▶ [Exercise instructions]
Lines of the material that include the string "const" should be returned.

▶ [Data shown]
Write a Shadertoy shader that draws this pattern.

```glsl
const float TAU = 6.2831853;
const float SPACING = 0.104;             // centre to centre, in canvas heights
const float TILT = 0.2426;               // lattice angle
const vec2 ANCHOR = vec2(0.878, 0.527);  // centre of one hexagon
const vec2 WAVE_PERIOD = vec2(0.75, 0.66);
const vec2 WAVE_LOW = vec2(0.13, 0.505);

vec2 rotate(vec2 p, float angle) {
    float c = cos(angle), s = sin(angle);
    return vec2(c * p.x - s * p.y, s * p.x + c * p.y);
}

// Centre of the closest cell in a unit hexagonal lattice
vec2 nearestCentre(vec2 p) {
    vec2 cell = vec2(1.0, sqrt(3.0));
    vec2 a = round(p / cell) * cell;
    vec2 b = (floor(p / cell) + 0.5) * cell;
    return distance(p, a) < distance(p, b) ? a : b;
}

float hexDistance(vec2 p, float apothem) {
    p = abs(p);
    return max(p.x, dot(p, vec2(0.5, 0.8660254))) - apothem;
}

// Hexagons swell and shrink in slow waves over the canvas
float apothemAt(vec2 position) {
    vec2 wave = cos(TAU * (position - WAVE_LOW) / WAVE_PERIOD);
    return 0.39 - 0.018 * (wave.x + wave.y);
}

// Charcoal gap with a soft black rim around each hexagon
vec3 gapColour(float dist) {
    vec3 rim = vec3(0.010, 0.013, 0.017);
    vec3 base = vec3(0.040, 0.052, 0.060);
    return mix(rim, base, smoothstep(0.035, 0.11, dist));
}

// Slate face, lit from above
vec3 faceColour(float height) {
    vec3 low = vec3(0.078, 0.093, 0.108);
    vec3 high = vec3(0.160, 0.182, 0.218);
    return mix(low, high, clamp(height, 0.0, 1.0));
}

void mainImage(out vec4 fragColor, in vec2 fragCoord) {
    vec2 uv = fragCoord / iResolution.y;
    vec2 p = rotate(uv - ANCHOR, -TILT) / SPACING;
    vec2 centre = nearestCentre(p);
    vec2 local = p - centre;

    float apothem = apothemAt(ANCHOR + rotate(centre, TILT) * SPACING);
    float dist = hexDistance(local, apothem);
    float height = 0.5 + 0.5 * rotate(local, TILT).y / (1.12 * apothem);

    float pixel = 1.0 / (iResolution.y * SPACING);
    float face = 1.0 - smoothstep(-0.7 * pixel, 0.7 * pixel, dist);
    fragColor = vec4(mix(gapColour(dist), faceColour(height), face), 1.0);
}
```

▶ [Reply]
const float TAU = 6.2831853;
const float SPACING = 0.104;             // centre to centre, in canvas heights
const float TILT = 0.2426;               // lattice angle
const vec2 ANCHOR = vec2(0.878, 0.527);  // centre of one hexagon
const vec2 WAVE_PERIOD = vec2(0.75, 0.66);
const vec2 WAVE_LOW = vec2(0.13, 0.505);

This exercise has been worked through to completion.